Participants in groups two and three received prolotherapy sessions at weeks one, five and nine…and at weeks 13 and 17 if the participant and his/her physician thought the additional treatment would be helpful. Group two received injections of a saline (salt) solution…group three received injections of a dextrose (sugar) solution. Each session included up to 15 injections. Because this was a “blinded” experiment, neither the participants nor the doctor giving the injections knew which type of solution was being used on any given patient.
At several points during the treatment and a year after the start of the study, participants again filled out the symptom questionnaires to score their pain, stiffness and function.
Results: The dextrose prolotherapy group had the best improvement by a significant margin. Nine weeks into the study, after the third round of prolotherapy, the dextrose group’s symptom score had improved by 13.9 points, on average. In comparison, the saline prolotherapy group had improved by 6.8 points…and the exercise group improved by an average of just 2.5 points.
Even more encouraging was the fact that the relief seemed to be long-lasting. Though the final injections were given at week nine, 13 or 17 (depending on the patient), at week 52 the dextrose prolotherapy group still reported an average improvement of 15.3 points compared with their pretreatment symptom scores. This degree of improvement on the 100-point scale has been determined to be “clinically robust” in prior studies, the researchers said. In comparison, the saline prolotherapy group wound up with an average improvement of just 7.6 points, while the exercise group ended up with an 8.2-point improvement.
How it works: No one knows exactly how prolotherapy helps or why the sugar solution would work better than the salt solution. The basic theory, though, is that the injections provoke minor, temporary inflammation, causing the body to send more blood and nutrients to the area and thus promoting a healing response.
Although the anesthetic lidocaine was used to minimize the discomfort of the injections, participants reported short-term mild-to-moderate pain as the shots were given. No other adverse side effects were noted. The temporary discomfort seemed to be worth it, though—among participants who received dextrose prolotherapy, 91% said that they would recommend the treatment to other people with knee arthritis.
The procedure also can hurt the wallet—because most insurance providers do not cover prolotherapy, considering it to be experimental. If paying out-of pocket, you can expect dextrose prolotherapy to cost from about $150 to $500 per session, depending on the provider and location. Still, you may consider that money well-spent if it brings significant relief from pain and allows you to once again participate in everyday activities and favorite pastimes.

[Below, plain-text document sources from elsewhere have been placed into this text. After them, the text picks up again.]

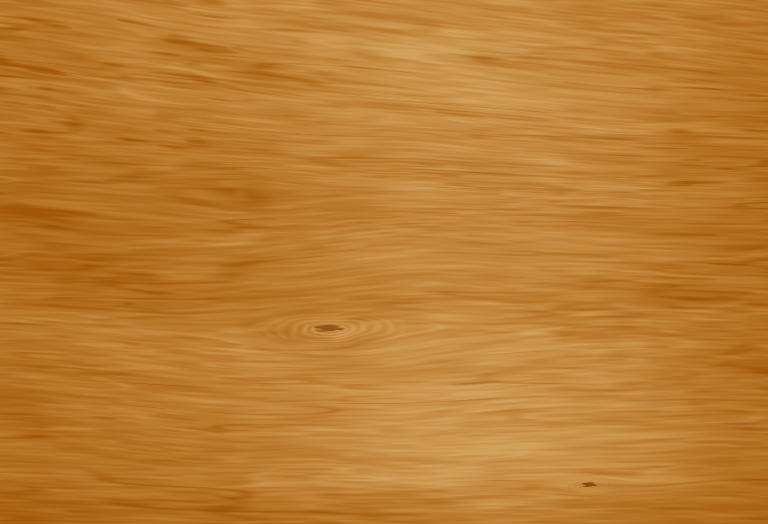
Give the GLSL for this texture, as a WebGL 1 fragment shader.

```glsl
precision highp float;
// Honey-coloured wood board with long, nearly level grain and a few knots.
// Stretched noise is sampled along a bent grain coordinate that parts around
// the knots; hair-thin fibres, rings and dark slivers are laid over soft shade.

uniform vec2 u_resolution;

#define BROAD_GRAIN 0.44
#define MID_GRAIN 0.34
#define FINE_GRAIN 0.27
#define HAIRS 0.26
#define GLOW 0.40
#define BASE_TONE 0.325
#define FLECKS 0.45
#define SLIVERS 18
#define DEEP vec3(0.658, 0.372, 0.062)
#define HONEY vec3(0.738, 0.487, 0.188)
#define PALE vec3(0.815, 0.617, 0.345)
#define CRACK vec3(0.470, 0.235, 0.015)

float hash(vec2 p) {
  return fract(sin(dot(p, vec2(127.1, 311.7))) * 43758.545);
}

float noise(vec2 p) {
  vec2 i = floor(p), f = fract(p);
  f = f * f * (3.0 - 2.0 * f);
  return mix(mix(hash(i), hash(i + vec2(1.0, 0.0)), f.x),
             mix(hash(i + vec2(0.0, 1.0)), hash(i + 1.0), f.x), f.y);
}

float fbm(vec2 p) {
  float sum = 0.0, amp = 0.5;
  for (int i = 0; i < 4; i++) {
    sum += amp * noise(p);
    p = p * vec2(1.9, 2.1) + 17.3;
    amp *= 0.52;
  }
  return sum;
}

float blob(vec2 p, vec2 center, vec2 size) {
  vec2 d = (p - center) / size;
  return exp(-dot(d, d));
}

// Height shift that spreads the grain around a knot
float part(vec2 p, vec2 center, vec2 size) {
  return -0.75 * (p.y - center.y) * blob(p, center, size);
}

// Growth rings in x, dark core in y
vec2 knot(vec2 p, vec2 center, vec2 size) {
  vec2 d = (p - center) / size;
  float r = length(d) + 0.30 * (noise(d * 2.0 + 9.0) - 0.5);
  float rings = sin(r * 32.0 + 5.0 * noise(d * 1.7));
  rings *= smoothstep(1.35, 0.6, r) * (0.2 + 1.1 * noise(d * 3.0 + 40.0));
  float core = smoothstep(0.20, 0.03, r + 0.40 * (noise(d * vec2(6.0, 9.0)) - 0.5));
  return vec2(rings, core);
}

// Grain height: falls to the right near the top, rises left of the middle
float grainHeight(vec2 p) {
  float v = p.y + 0.09 * p.x * smoothstep(0.55, 0.85, p.y);
  v -= 0.10 * (p.x - 0.5) * blob(p, vec2(0.55, 0.48), vec2(0.5, 0.10));
  v += 0.035 * (noise(p * vec2(1.6, 3.0) + 4.0) - 0.5);
  v += 0.010 * (noise(p * vec2(5.0, 11.0)) - 0.5);
  v += part(p, vec2(0.63, 0.372), vec2(0.17, 0.05));
  v += part(p, vec2(0.458, 0.632), vec2(0.14, 0.04));
  return v + part(p, vec2(1.126, 0.074), vec2(0.06, 0.02));
}

// Broad light and shade across the board
float shade(vec2 p) {
  float s = BASE_TONE + GLOW * exp(-pow((p.x - 0.92) / 0.46, 2.0));
  s += 0.18 * blob(p, vec2(0.35, 0.95), vec2(0.5, 0.16));
  s += 0.20 * blob(p, vec2(0.15, 0.36), vec2(0.35, 0.05));
  s += 0.12 * blob(p, vec2(0.75, 0.18), vec2(0.45, 0.13));
  s -= 0.16 * blob(p, vec2(0.04, 0.60), vec2(0.14, 0.07));
  s -= 0.13 * blob(p, vec2(0.35, 0.50), vec2(0.45, 0.12));
  s -= 0.15 * blob(p, vec2(1.46, 0.55), vec2(0.20, 0.35));
  return s - 0.20 * smoothstep(0.12, 0.0, p.y);
}

// Thin broken hairs where noise crosses its middle value
float hairs(vec2 q, float width) {
  float line = smoothstep(width, 0.0, abs(noise(q) - 0.5));
  return line * smoothstep(0.45, 0.85, noise(q * vec2(1.1, 0.3) + 71.0));
}

// Scattered tapering cracks that follow the grain
float slivers(vec2 p, float v) {
  float dark = 0.0;
  for (int i = 0; i < SLIVERS; i++) {
    float id = float(i) + 1.0;
    vec2 center = vec2(1.5 * hash(vec2(id, 1.7)), 1.08 * hash(vec2(id, 5.3)));
    float reach = mix(0.04, 0.17, hash(vec2(id, 8.1)));
    float along = (p.x - center.x) / reach;
    float taper = max(1.0 - along * along, 0.0);
    float across = (v - center.y) / (0.001 + 0.0015 * taper);
    dark += taper * exp(-across * across) * mix(0.12, 0.40, hash(vec2(id, 3.9)));
  }
  return min(dark, 0.45);
}

void main() {
  vec2 p = gl_FragCoord.xy / u_resolution.y;
  float v = grainHeight(p);
  float drift = p.x + 0.12 * noise(vec2(p.x * 2.0, v * 20.0));

  // Grain from wide bands down to fine fibres
  float tone = shade(p);
  tone += BROAD_GRAIN * (fbm(vec2(drift * 1.8, v * 12.0)) - 0.48);
  tone += MID_GRAIN * (fbm(vec2(drift * 5.0, v * 50.0) + 31.0) - 0.48);
  tone += FINE_GRAIN * (noise(vec2(drift * 12.0, v * 190.0) + 57.0) - 0.5);
  tone += FINE_GRAIN * (noise(vec2(drift * 20.0, v * 290.0) + 13.0) - 0.5);

  // Crisp dark and pale hairs
  tone -= HAIRS * hairs(vec2(drift * 2.6, v * 40.0), 0.08);
  tone -= HAIRS * hairs(vec2(drift * 5.0, v * 85.0) + 23.0, 0.15);
  tone += 0.7 * HAIRS * hairs(vec2(drift * 5.0, v * 70.0) + 91.0, 0.13);

  // Short flecks, strongest at the upper left and right edge
  float worn = blob(p, vec2(0.2, 0.88), vec2(0.4, 0.18))
             + 0.6 * blob(p, vec2(1.4, 0.6), vec2(0.25, 0.5)) + 0.12;
  float fleck = noise(vec2(drift * 13.0, v * 120.0) + 83.0);
  tone -= FLECKS * worn * smoothstep(0.64, 0.92, fleck);

  // Knots: a ringed eye, a pale bump and a small dark pit
  vec2 eye = knot(p, vec2(0.63, 0.372), vec2(0.125, 0.032));
  vec2 pit = knot(p, vec2(1.126, 0.074), vec2(0.06, 0.022));
  tone += 0.17 * eye.x + 0.03 * pit.x;
  tone += 0.30 * blob(p, vec2(0.458, 0.632), vec2(0.014, 0.008));
  tone -= 0.14 * blob(p, vec2(0.458, 0.625), vec2(0.10, 0.022));

  tone = clamp(tone, -0.15, 1.05);
  vec3 color = mix(DEEP, HONEY, min(tone * 2.0, 1.0));
  color = mix(color, PALE, max(tone * 2.0 - 1.0, 0.0));
  color = mix(color, CRACK, slivers(p, v));
  color = mix(color, CRACK, 0.65 * eye.y + 0.75 * pit.y * (1.0 - eye.y));
  gl_FragColor = vec4(color, 1.0);
}
```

Prolotherapy should be administered by a physician (an MD, ND or DO) trained in the procedure. Ask your primary care doctor for a referral, or check the provider locator of the American Association of Orthopaedic Medicine, then call the doctor you are considering to find out whether he uses dextrose solution. You may be advised to temporarily reduce or discontinue anti-inflammatory drugs (aspirin, ibuprofen, naproxen) while undergoing prolotherapy—but acetaminophen is OK if it’s otherwise safe for you. If you take blood thinners or other drugs, tell the doctor because extra precautions may be warranted.